Dataset entries
----------------------------------------

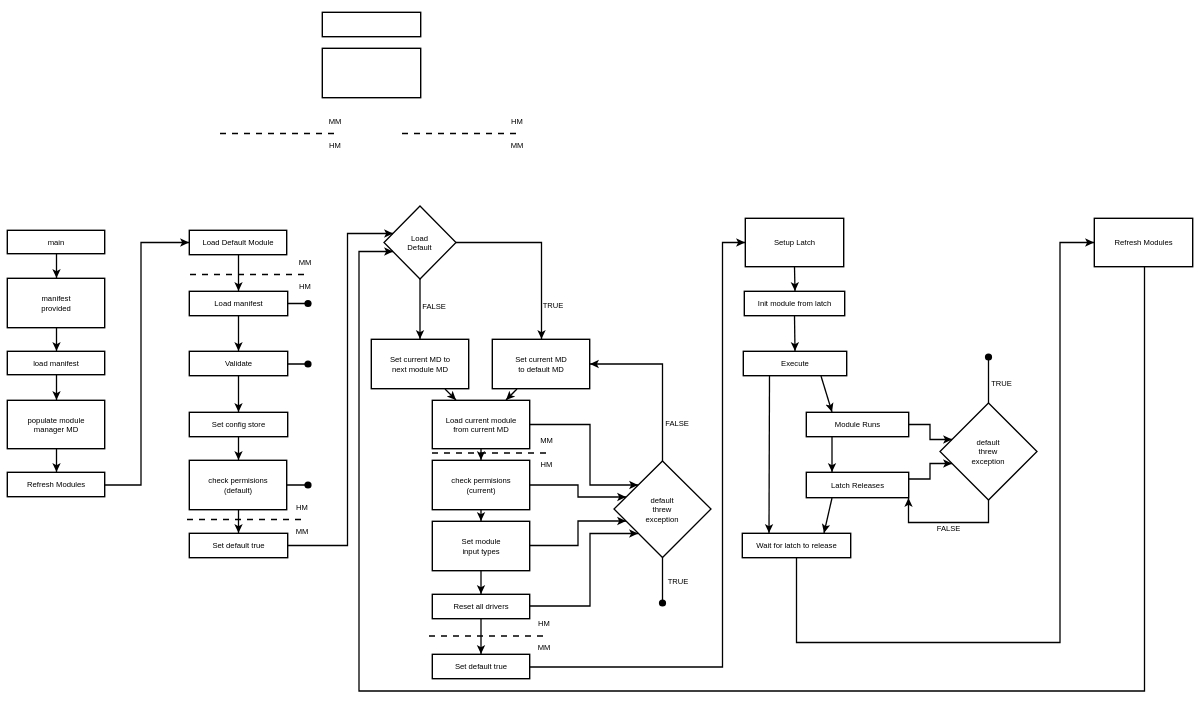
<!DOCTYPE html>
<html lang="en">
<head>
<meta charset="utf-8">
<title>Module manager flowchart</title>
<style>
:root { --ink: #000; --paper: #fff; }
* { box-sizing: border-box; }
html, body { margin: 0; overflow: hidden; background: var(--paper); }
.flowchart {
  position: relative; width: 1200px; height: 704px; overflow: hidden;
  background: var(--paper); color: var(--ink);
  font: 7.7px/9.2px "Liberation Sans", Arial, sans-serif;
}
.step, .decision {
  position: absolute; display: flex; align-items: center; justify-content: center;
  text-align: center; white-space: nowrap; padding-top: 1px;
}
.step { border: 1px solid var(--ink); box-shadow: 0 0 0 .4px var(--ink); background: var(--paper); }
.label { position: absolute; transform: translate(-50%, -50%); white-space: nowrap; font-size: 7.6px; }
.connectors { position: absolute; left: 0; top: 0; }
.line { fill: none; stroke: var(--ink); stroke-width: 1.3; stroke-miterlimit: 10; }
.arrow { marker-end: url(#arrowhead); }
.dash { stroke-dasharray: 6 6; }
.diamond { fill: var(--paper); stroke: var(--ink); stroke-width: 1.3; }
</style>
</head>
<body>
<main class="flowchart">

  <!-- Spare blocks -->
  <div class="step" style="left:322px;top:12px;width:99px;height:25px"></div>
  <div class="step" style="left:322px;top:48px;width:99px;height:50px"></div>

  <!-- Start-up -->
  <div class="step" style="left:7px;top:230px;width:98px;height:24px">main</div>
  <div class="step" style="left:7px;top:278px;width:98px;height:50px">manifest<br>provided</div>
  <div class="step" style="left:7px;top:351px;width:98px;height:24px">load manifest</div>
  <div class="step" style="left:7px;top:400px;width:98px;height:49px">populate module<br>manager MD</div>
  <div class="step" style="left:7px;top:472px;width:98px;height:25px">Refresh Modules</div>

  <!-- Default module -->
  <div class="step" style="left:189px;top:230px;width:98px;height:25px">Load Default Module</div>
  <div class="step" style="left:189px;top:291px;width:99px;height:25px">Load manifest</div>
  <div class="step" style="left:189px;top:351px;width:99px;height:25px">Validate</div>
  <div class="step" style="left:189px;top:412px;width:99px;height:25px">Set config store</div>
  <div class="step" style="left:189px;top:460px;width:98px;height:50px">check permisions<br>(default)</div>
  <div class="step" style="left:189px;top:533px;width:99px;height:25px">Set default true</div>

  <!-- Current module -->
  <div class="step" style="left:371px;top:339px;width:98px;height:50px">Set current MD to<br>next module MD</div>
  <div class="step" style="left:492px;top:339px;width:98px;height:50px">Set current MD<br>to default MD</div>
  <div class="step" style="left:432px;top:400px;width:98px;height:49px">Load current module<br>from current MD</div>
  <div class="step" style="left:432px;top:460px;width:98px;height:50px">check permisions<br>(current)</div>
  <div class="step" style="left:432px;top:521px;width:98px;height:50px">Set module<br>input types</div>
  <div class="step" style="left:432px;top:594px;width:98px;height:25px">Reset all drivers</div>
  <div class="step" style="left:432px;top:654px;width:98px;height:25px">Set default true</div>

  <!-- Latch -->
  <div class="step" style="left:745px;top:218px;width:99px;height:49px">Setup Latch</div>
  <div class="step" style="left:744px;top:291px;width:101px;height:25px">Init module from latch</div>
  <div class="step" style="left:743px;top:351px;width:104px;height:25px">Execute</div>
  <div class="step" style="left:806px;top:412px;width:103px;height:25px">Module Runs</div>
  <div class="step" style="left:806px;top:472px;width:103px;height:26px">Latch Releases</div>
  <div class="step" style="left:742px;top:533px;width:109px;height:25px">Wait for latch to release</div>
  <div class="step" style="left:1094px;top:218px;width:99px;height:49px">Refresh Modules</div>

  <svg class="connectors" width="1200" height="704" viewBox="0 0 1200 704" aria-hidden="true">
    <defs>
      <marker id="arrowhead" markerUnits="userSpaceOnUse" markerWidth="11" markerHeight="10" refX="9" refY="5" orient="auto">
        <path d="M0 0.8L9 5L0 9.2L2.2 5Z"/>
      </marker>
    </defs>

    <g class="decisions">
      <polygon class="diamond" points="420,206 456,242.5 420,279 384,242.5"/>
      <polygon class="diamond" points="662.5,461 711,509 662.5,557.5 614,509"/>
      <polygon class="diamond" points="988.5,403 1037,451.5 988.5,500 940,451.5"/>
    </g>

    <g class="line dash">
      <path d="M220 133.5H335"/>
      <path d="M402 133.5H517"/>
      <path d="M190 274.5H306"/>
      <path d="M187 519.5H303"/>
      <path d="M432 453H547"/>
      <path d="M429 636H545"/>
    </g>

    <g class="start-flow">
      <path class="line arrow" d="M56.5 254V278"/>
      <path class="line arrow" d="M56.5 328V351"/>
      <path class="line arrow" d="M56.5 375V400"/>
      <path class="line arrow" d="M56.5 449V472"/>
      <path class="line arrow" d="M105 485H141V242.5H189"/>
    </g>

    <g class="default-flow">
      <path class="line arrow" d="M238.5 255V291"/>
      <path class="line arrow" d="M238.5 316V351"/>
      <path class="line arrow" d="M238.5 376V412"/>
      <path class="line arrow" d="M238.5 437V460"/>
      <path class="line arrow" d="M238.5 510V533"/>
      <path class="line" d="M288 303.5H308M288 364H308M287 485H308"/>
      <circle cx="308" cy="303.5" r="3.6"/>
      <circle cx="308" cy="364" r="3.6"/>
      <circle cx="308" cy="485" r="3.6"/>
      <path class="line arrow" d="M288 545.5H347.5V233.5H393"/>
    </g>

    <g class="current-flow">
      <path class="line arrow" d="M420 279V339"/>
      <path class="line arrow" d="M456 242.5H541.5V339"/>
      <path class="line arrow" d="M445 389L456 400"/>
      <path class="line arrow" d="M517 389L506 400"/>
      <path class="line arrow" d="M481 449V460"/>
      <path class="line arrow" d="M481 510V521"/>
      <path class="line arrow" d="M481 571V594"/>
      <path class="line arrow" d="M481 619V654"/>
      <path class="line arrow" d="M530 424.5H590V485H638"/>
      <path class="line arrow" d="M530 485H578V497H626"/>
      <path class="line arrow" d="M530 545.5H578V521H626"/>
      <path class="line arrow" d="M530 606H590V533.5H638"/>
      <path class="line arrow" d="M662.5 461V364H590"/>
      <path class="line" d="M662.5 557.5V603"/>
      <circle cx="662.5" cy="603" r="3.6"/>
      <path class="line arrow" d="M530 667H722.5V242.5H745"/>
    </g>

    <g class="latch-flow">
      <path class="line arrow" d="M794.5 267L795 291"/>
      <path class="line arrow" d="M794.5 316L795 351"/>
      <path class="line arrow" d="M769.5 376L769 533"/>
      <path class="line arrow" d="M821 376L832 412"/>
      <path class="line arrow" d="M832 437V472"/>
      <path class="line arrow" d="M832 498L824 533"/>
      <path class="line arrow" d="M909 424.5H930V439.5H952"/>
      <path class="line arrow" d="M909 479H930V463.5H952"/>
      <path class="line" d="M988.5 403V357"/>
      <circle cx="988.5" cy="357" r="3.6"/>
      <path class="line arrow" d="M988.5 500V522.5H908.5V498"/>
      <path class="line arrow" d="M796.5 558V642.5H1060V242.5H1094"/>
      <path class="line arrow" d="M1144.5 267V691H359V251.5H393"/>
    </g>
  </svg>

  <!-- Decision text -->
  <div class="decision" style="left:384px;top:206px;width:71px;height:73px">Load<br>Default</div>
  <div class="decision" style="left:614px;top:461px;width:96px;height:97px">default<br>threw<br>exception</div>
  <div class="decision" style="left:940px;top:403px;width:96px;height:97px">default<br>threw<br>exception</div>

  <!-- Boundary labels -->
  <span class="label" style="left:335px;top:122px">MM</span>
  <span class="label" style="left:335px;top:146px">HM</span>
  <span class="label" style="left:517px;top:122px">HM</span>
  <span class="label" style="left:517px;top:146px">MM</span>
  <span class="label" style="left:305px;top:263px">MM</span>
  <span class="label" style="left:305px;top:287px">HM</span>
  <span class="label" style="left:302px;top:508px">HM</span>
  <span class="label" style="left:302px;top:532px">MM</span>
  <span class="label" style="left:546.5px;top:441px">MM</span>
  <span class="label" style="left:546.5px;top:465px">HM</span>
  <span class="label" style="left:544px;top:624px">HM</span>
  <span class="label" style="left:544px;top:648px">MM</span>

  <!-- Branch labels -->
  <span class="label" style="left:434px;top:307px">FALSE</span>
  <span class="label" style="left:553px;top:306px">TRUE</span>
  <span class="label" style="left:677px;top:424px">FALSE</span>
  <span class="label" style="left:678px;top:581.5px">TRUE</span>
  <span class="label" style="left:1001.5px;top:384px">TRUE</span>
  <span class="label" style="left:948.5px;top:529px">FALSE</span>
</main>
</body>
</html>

----------------------------------------

- **Directions**
Count how many lines of the entries contain the word "html"; only the number should appear in the reply.

- **Result**
4